A line (chain, nylon or steel cable) used to hold a vessel fast to the anchor.
- Anchor watch
Crewmen assigned to keep watch over the ship while at anchor and monitor the position of the ship to detect movement of the anchor, keep an eye on the weather and other yachts anchored in the vicinity.
- Anchor winch or windlass
Substantial mechanical advantage for taking a strain on lines. A few turns of the line are taken on the drum to achieve a purchase, then the winch is turned to bring the line taut. The bitter end of the line can then be secured to a cleat or bollard.
- Bitter end
The very last piece of the anchor line that is available at windlass. Thus, is a ship is riding out a gale in a treacherous stretch of water with no more line left to pay out, the ship and crew are indeed in trouble when at the bitter end.
- Scope The ratio between the length of anchor chain and depth. At least a 8:1 ratio is recommended, so when the anchor is dropped at a depth of 10 metres it is advised to use 80 metres of chain. With a kellet you can reduce the scope without reduction of safety.
- Setting, resetting
- Trip line or tripping line
A light line secured to the tip of the anchor and marked with a float, employed to release the flukes when they are fouled on the bottom.
1) Changing direction of the wind clockwise, opposite of backing wind.
2) To lead a line around a bitt or block, thereby changing its direction for a purchase.
3) To indicate that the relative wind is changing direction toward the stern, as in “Ease the sheets; the wind is starting to veer.”
4) To let out rope. “You can veer out about 20 feet of the dinghy painter so it will tow better.”
- To haul up short
To take in the anchor chain so that there is a short scope but the anchor remains secure on the bottom in preparation for departure.
Hekanker, ankeren in span, voorkomt ook dat het anker onklaar wordt omdat je niet over je eigen anker kan drijven.
anker ingraven on beach or behind rock.
when moored near ferry quay use second anchor a weight to lower angle of chain, this pulls the yacht away from the quay.
Note that anchor etiquette gives priority to the first boats in the anchorage.

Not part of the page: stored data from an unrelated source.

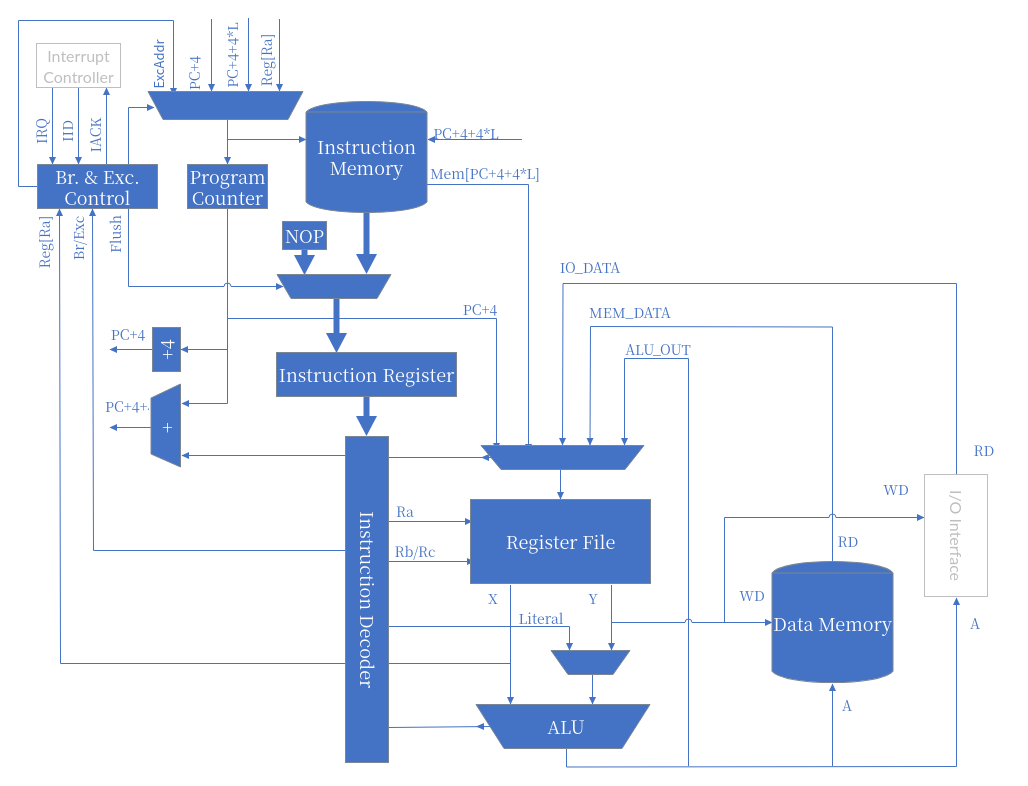
<!DOCTYPE html>
<html lang="en">
<head>
<meta charset="utf-8">
<title>Processor datapath diagram</title>
<style>
:root {
  --blue: #4472c4;
  --edge: #7b8694;
  --muted: #bfbfbf;
  --paper: #ffffff;
}
* { box-sizing: border-box; }
html, body { margin: 0; background: var(--paper); }
body { width: 1028px; height: 786px; overflow: hidden; }
.datapath {
  position: relative; width: 1028px; height: 786px; overflow: hidden;
  font-family: "Noto Serif CJK JP", "Noto Serif", serif;
}
.wiring { position: absolute; left: 0; top: 0; }
.wires { fill: none; stroke: var(--blue); stroke-width: 1; }
.to { marker-end: url(#tip); }
.heads { fill: var(--blue); }
.shapes { fill: var(--blue); stroke: var(--edge); stroke-width: 1; }
.node {
  position: absolute; left: var(--x); top: var(--y); width: var(--w); height: var(--h);
  display: flex; align-items: center; justify-content: center;
  text-align: center; white-space: nowrap;
  font-size: 18px; line-height: 21px; color: var(--paper);
}
.block { background: var(--blue); border: 1px solid var(--edge); }
.external {
  background: var(--paper); border: 1px solid var(--muted); color: var(--muted);
  font-family: Lato, sans-serif; font-size: 16px;
}
.down span { writing-mode: vertical-rl; }
.up span { transform: rotate(-90deg); }
.signal {
  position: absolute; left: var(--x); top: var(--y);
  transform: translate(-50%, -50%);
  font-size: 14px; line-height: 18px; white-space: nowrap; color: var(--blue);
}
.signal.rising { transform: translate(-50%, -50%) rotate(-90deg); }
.signal.sans { font-family: "Noto Sans CJK JP", "Noto Sans", sans-serif; font-size: 13px; }
.signal.cut { transform: translateY(-50%); width: 44px; overflow: hidden; }
</style>
</head>
<body>
<main class="datapath">
  <svg class="wiring" width="1028" height="786" viewBox="0 0 1028 786" aria-hidden="true">
    <defs>
      <marker id="tip" markerUnits="userSpaceOnUse" markerWidth="8" markerHeight="8" refX="7" refY="4" orient="auto">
        <path d="M0 0.5L7.5 4L0 7.5Z" fill="#4472c4"/>
      </marker>
      <g id="big-head"><path d="M-10.5 -20H10.5L0 0Z"/></g>
      <g id="cylinder">
        <path d="M0 11C12 -3 109 -3 121 11V101C109 115 12 115 0 101Z"/>
        <path d="M0 11H121" fill="none"/>
      </g>
    </defs>

    <g class="wires">
      <g id="next-address">
        <path class="to" d="M37.5 186.5H18.5V20.5H173.5V95"/>
        <path class="to" d="M211.5 19V91"/>
        <path class="to" d="M248.5 18V91"/>
        <path class="to" d="M279.5 19V91"/>
        <path class="to" d="M128.5 164V107.5H154"/>
        <path class="to" d="M227.5 119V164"/>
        <path class="to" d="M227.5 139.5H306"/>
      </g>
      <g id="interrupts">
        <path class="to" d="M52.5 87V164"/>
        <path class="to" d="M78.5 87V164"/>
        <path class="to" d="M106.5 164V88"/>
      </g>
      <g id="instruction-fetch">
        <path class="to" d="M522 139.5H428"/>
        <path class="to" d="M427 184.5H528.5V451"/>
        <path class="to" d="M128.5 209V286.5H224A3.5 3.5 0 0 1 231 286.5H283"/>
        <path d="M227.5 209V403.5"/>
        <path class="to" d="M227.5 318.5H496.5V450"/>
        <path class="to" d="M227.5 349.5H181"/>
        <path class="to" d="M152 349.5H110"/>
        <path class="to" d="M227.5 403.5H182"/>
        <path class="to" d="M151 427.5H110"/>
      </g>
      <g id="decode">
        <path class="to" d="M345 455.5H182"/>
        <path class="to" d="M345 550.5H93.5L92.5 209"/>
        <path class="to" d="M510 663.5H60.5L59.5 209"/>
        <path d="M389 457.5H492"/>
        <path class="to" d="M389 521.5H472"/>
        <path class="to" d="M389 561.5H474"/>
        <path class="to" d="M389 626.5H569.5V650"/>
        <path d="M389 727.5L492 726.5"/>
      </g>
      <g id="execute">
        <path class="to" d="M560.5 469V499"/>
        <path class="to" d="M510.5 585V704"/>
        <path class="to" d="M611.5 585V650"/>
        <path class="to" d="M592.5 674V704"/>
        <path class="to" d="M611.5 622.5H685A3.5 3.5 0 0 1 692 622.5H772"/>
        <path class="to" d="M724.5 622V517.5H829A3.5 3.5 0 0 1 836 517.5H924"/>
        <path class="to" d="M566.5 748V767L956.5 766.5V598"/>
        <path class="to" d="M832.5 766V684"/>
      </g>
      <g id="write-back">
        <path class="to" d="M688.5 766V358.5H624.5V445"/>
        <path class="to" d="M832.5 562V327L590.5 326.5L590 445"/>
        <path class="to" d="M956.5 474V283.5H563L562.5 445"/>
      </g>
    </g>

    <g class="heads">
      <path d="M481 457.5L489 454V461Z"/>
      <path d="M476 726.5L484 723V730Z"/>
      <path d="M363.5 212H369.5V255H363.5Z"/><use href="#big-head" x="366.5" y="274"/>
      <path d="M301.5 249H307.5V256H301.5Z"/><use href="#big-head" x="304.5" y="275"/>
      <path d="M333.5 298H339.5V334H333.5Z"/><use href="#big-head" x="336.5" y="353"/>
      <path d="M363.5 396H369.5V418H363.5Z"/><use href="#big-head" x="366.5" y="436"/>
    </g>

    <g class="shapes">
      <polygon id="address-mux" points="148,91.5 303,91.5 288,119.5 163,119.5"/>
      <polygon id="instruction-mux" points="277,274.5 391,274.5 377,298.5 291,298.5"/>
      <polygon id="branch-adder" points="180.5,384 180.5,467 151,454 151,398"/>
      <polygon id="write-back-mux" points="481,445.5 644,445.5 625,469.5 501,469.5"/>
      <polygon id="operand-mux" points="551,650.5 630,650.5 613,674.5 568,674.5"/>
      <polygon id="alu" points="476,704.5 650,704.5 622,748.5 504,748.5"/>
      <use href="#cylinder" x="306" y="101"/>
      <use href="#cylinder" transform="translate(772 561) scale(1 1.09)"/>
    </g>
  </svg>

  <div class="node external" style="--x:36px;--y:43px;--w:85px;--h:45px">Interrupt<br>Controller</div>
  <div class="node external down" style="--x:924px;--y:474px;--w:64px;--h:123px"><span>I/O Interface</span></div>

  <div class="node block" style="--x:37px;--y:164px;--w:121px;--h:45px">Br. &amp; Exc.<br>Control</div>
  <div class="node block" style="--x:187px;--y:164px;--w:81px;--h:45px">Program<br>Counter</div>
  <div class="node block" style="--x:282px;--y:221px;--w:45px;--h:29px">NOP</div>
  <div class="node block up" style="--x:152px;--y:327px;--w:29px;--h:45px"><span>+4</span></div>
  <div class="node block" style="--x:276px;--y:352px;--w:181px;--h:45px">Instruction Register</div>
  <div class="node block down" style="--x:345px;--y:436px;--w:44px;--h:327px"><span>Instruction Decoder</span></div>
  <div class="node block" style="--x:470px;--y:499px;--w:181px;--h:85px">Register File</div>

  <div class="node" style="--x:306px;--y:112px;--w:121px;--h:90px">Instruction<br>Memory</div>
  <div class="node" style="--x:772px;--y:573px;--w:121px;--h:100px">Data Memory</div>
  <div class="node" style="--x:151px;--y:398px;--w:33px;--h:56px">+</div>
  <div class="node" style="--x:504px;--y:704px;--w:124px;--h:45px">ALU</div>

  <span class="signal rising sans" style="--x:159px;--y:64px">ExcAddr</span>
  <span class="signal rising" style="--x:194px;--y:73px">PC+4</span>
  <span class="signal rising" style="--x:232px;--y:55px">PC+4+4*L</span>
  <span class="signal rising" style="--x:266px;--y:60px">Reg[Ra]</span>
  <span class="signal rising" style="--x:41px;--y:131px">IRQ</span>
  <span class="signal rising" style="--x:67px;--y:131px">IID</span>
  <span class="signal rising" style="--x:95px;--y:135px">IACK</span>
  <span class="signal rising" style="--x:44px;--y:242px">Reg[Ra]</span>
  <span class="signal rising" style="--x:78px;--y:238px">Br/Exc</span>
  <span class="signal rising" style="--x:115px;--y:234px">Flush</span>

  <span class="signal" style="--x:466px;--y:133px">PC+4+4*L</span>
  <span class="signal" style="--x:485px;--y:173px">Mem[PC+4+4*L]</span>
  <span class="signal" style="--x:480px;--y:309px">PC+4</span>
  <span class="signal" style="--x:128px;--y:334px">PC+4</span>
  <span class="signal cut" style="--x:105px;--y:406px">PC+4+4*L</span>
  <span class="signal" style="--x:590px;--y:267px">IO_DATA</span>
  <span class="signal" style="--x:630px;--y:312px">MEM_DATA</span>
  <span class="signal" style="--x:658px;--y:349px">ALU_OUT</span>
  <span class="signal" style="--x:405px;--y:511px">Ra</span>
  <span class="signal" style="--x:415px;--y:551px">Rb/Rc</span>
  <span class="signal" style="--x:493px;--y:598px">X</span>
  <span class="signal" style="--x:593px;--y:598px">Y</span>
  <span class="signal" style="--x:541px;--y:618px">Literal</span>
  <span class="signal" style="--x:752px;--y:595px">WD</span>
  <span class="signal" style="--x:896px;--y:489px">WD</span>
  <span class="signal" style="--x:848px;--y:541px">RD</span>
  <span class="signal" style="--x:984px;--y:450px">RD</span>
  <span class="signal" style="--x:847px;--y:705px">A</span>
  <span class="signal" style="--x:975px;--y:623px">A</span>
</main>
</body>
</html>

If you arrived after another boat, and there's interference between the boats or their anchors, it's incumbent upon you to move or otherwise correct the situation.
Especially with the Mediterranean (Croatia, Turkey and Greece) in mind, all experts agree on the following recommendations:
- The ship should carry at least two different anchors to suit a wider variety of seabeds. No single anchor design is best in all conditions. By far the best combination is a genuine! Danforth with a CQR.
- A Bruce anchor is useless and unacceptable, but can be handy as a third anchor in very calm conditions because it is so easy to set and handy on a rocky seabed.
- For a 45 feet sailing yacht the anchor chain should be 80 metres minimum, for a yacht of 35 feet a minimum of 60 metres is recommended. Most charter yachts in Greece are fitted with shorter chains → find reliable charter agencies.
- The Danforth type anchor:
- should be of a good brand and size (Performance 37, Fortress FX 37), and not the usual cheap and dangerous imitation!
- should at least have a stock of good length, if the stock doesn't protrude well from the flukes (>10 cm at both sides) the anchor is useless and will simply skid along the seabed on its side.
- preferably have an adjustable fluke angle that can be changed from the normal angle of 32 degrees to a soft or muddy seabed angle of 45 degrees (like the Fortress FX).
- There should be no main anchor. The stern anchor plus rode must be as safe and reliable as the bow anchor when used without a second anchor.